Arthritis is a condition that commonly affects the elderly, in which joints of the body experience painful inflammation. Playing golf provides positive benefits for arthritis sufferers, but it can also exacerbate arthritis' symptoms. Simple things, such as using a lower compression ball, can make a big difference in your enjoyment of the game.
While injury risks in golf are low, the sport is not without its potential pitfalls. A common area for a golfer to feel pain after a round of golf is in his hands, which can come under strain when a golfer misplays a ball. These injuries require various forms of treatment.
Golf is not a game that is typically thought of as being hard on the body. However, the golf swing places great strain on several body parts in short intervals. The repetitive nature of golf, coupled with the strain placed on the body, is a good recipe for many types of injuries, including ones to the back, knees and elbows.
The shoulder is the fourth most commonly injured site for golfers, according to Hughston Sports Medicine Foundation, a non-profit medical campus in Columbus, Georgia. Golf relies heavily on the muscles, tendons and joints in this part of the body just to get the ball off of the tee. With an injured shoulder, the game becomes much more difficult to play, so golfers need to learn how to spot and treat shoulder injuries.

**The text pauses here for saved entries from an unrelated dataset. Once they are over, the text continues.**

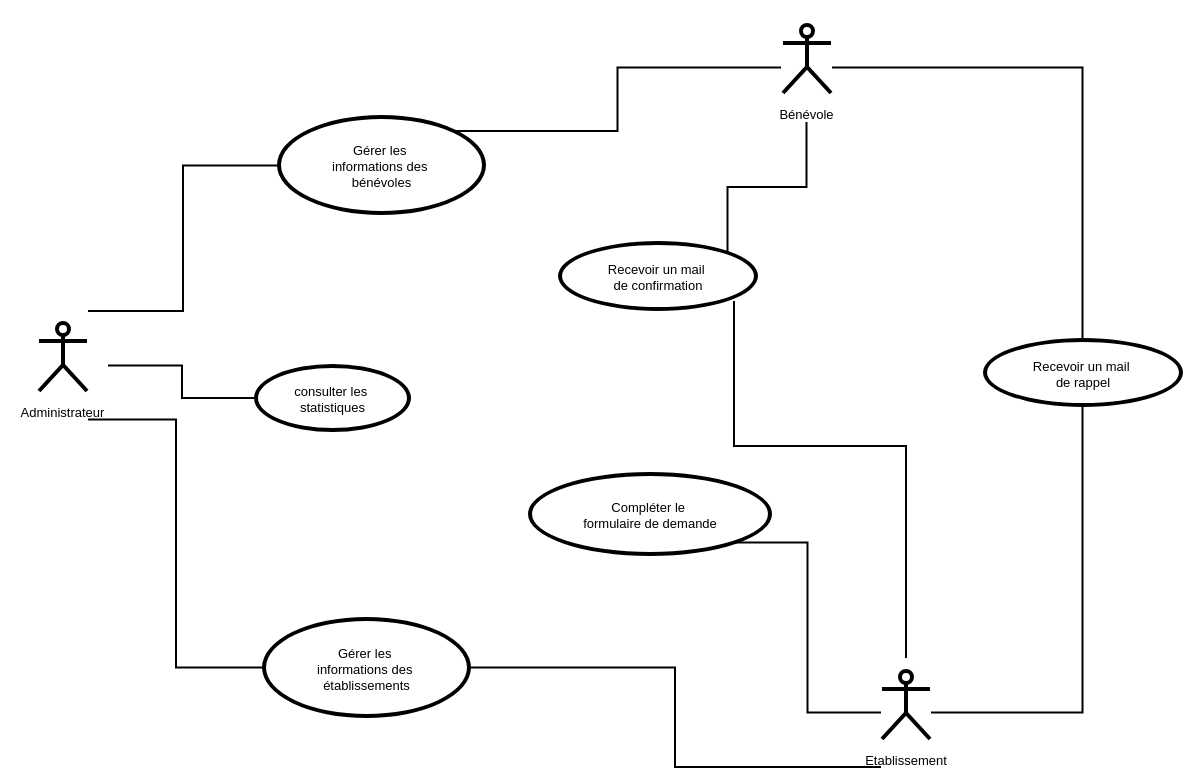
<!DOCTYPE html>
<html lang="fr">
<head>
<meta charset="utf-8">
<title>Diagramme de cas d’utilisation</title>
<style>
:root { --ink: #000; --paper: #fff; }
* { box-sizing: border-box; margin: 0; }
body { background: var(--paper); overflow: hidden; }
.diagram {
  position: relative; width: 1200px; height: 781px; overflow: hidden;
  background: var(--paper); color: var(--ink);
  font: 13px/16px "Liberation Sans", Arial, sans-serif; text-align: center;
}
.links { position: absolute; inset: 0; fill: none; stroke: var(--ink); stroke-width: 2; }
.use-case {
  position: absolute; display: flex; align-items: center; justify-content: center;
  padding-top: 4px; border: 4px solid var(--ink); border-radius: 50%;
  background: var(--paper); white-space: pre;
}
.volunteers { left: 277px; top: 115px; width: 209px; height: 100px; }
.confirmation { left: 558px; top: 241px; width: 200px; height: 70px; }
.reminder { left: 983px; top: 338px; width: 200px; height: 69px; }
.statistics { left: 254px; top: 364px; width: 157px; height: 68px; }
.request-form { left: 528px; top: 472px; width: 244px; height: 84px; }
.institutions { left: 262px; top: 617px; width: 209px; height: 101px; }
.actor {
  position: absolute; width: 120px;
  display: flex; flex-direction: column; align-items: center;
}
.actor svg { display: block; fill: none; stroke: var(--ink); stroke-width: 4; }
.volunteer { left: 746.5px; top: 22px; }
.administrator { left: 2.5px; top: 320px; }
.institution { left: 846px; top: 668px; }
</style>
</head>
<body>
<main class="diagram">
  <svg class="links" width="1200" height="781" viewBox="0 0 1200 781" aria-hidden="true">
    <defs>
      <g id="stick-figure">
        <circle cx="30" cy="9" r="6"/>
        <path d="M30 15V45M6 21H54M6 71L30 45L54 71"/>
      </g>
    </defs>
    <polyline points="88,311 183,311 183,165.5 279,165.5"/>
    <polyline points="108,365.5 182,365.5 182,398 256,398"/>
    <polyline points="88,419.5 176,419.5 176,667.5 264,667.5"/>
    <polyline points="455,131 617.5,131 617.5,67.5 781,67.5"/>
    <polyline points="806.5,122 806.5,187 727.5,187 727.5,254"/>
    <polyline points="832,67.5 1082.5,67.5 1082.5,340"/>
    <polyline points="1082.5,404 1082.5,712.5 931,712.5"/>
    <polyline points="734,301 734,446 906,446 906,658"/>
    <polyline points="734,542.5 807.5,542.5 807.5,712.5 881,712.5"/>
    <polyline points="469,667.5 675,667.5 675,767 881,767"/>
  </svg>

  <div class="use-case volunteers"><p>Gérer les 
informations des 
bénévoles</p></div>
  <div class="use-case confirmation"><p>Recevoir un mail 
de confirmation</p></div>
  <div class="use-case reminder"><p>Recevoir un mail 
de rappel</p></div>
  <div class="use-case statistics"><p>consulter les 
statistiques</p></div>
  <div class="use-case request-form"><p>Compléter le 
formulaire de demande</p></div>
  <div class="use-case institutions"><p>Gérer les 
informations des 
établissements</p></div>

  <div class="actor volunteer">
    <svg width="60" height="85" viewBox="0 0 60 85" aria-hidden="true"><use href="#stick-figure"/></svg>
    <p>Bénévole</p>
  </div>
  <div class="actor administrator">
    <svg width="60" height="85" viewBox="0 0 60 85" aria-hidden="true"><use href="#stick-figure"/></svg>
    <p>Administrateur</p>
  </div>
  <div class="actor institution">
    <svg width="60" height="85" viewBox="0 0 60 85" aria-hidden="true"><use href="#stick-figure"/></svg>
    <p>Etablissement</p>
  </div>
</main>
</body>
</html>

Golf is known as the "gentleman's game." But, while golf doesn't at first seem to be a game that is fraught with injury, keep in mind that the golf swing uses almost every part of the body to swing the club and move the ball closer to the hole. Wrist injuries are one of the most common ailments. A golfer's wrist absorbs a majority of the club's impact with both the ground and the ball.
Pain and injury to the wrist can greatly impeded a golfer's performance. In addition to the physical pain, there can also be an aversion to taking a full swing when injured due to the fear of striking the ground with the club, which can result in sharp pain. Wrist injuries can linger for long periods of time if not properly treated.
A repetitive motion injury, golfer's elbow (medial epicondylitis) is an inflammation on the inside of the elbow where the tendons meet the bone, according to MayoClinic.com. Golfer's elbow differs from the more well-known tennis elbow in that tennis elbow pain occurs on the outside of the elbow. Symptoms of golfer's elbow may appear gradually or suddenly, but may be treated with rest, elevation, ice or over-the-counter pain relievers. See a doctor for persistent symptoms.
The hamstring is three muscles, semitendinosis, semimembrinosis and the biceps femoris, located near the back of your legs and above your knees (See References). A hamstring can be pulled when the muscles are torn or stretched. This can be a common injury for golfers and can be caused by having bad form when swinging or putting too much pressure on the muscles when walking a course.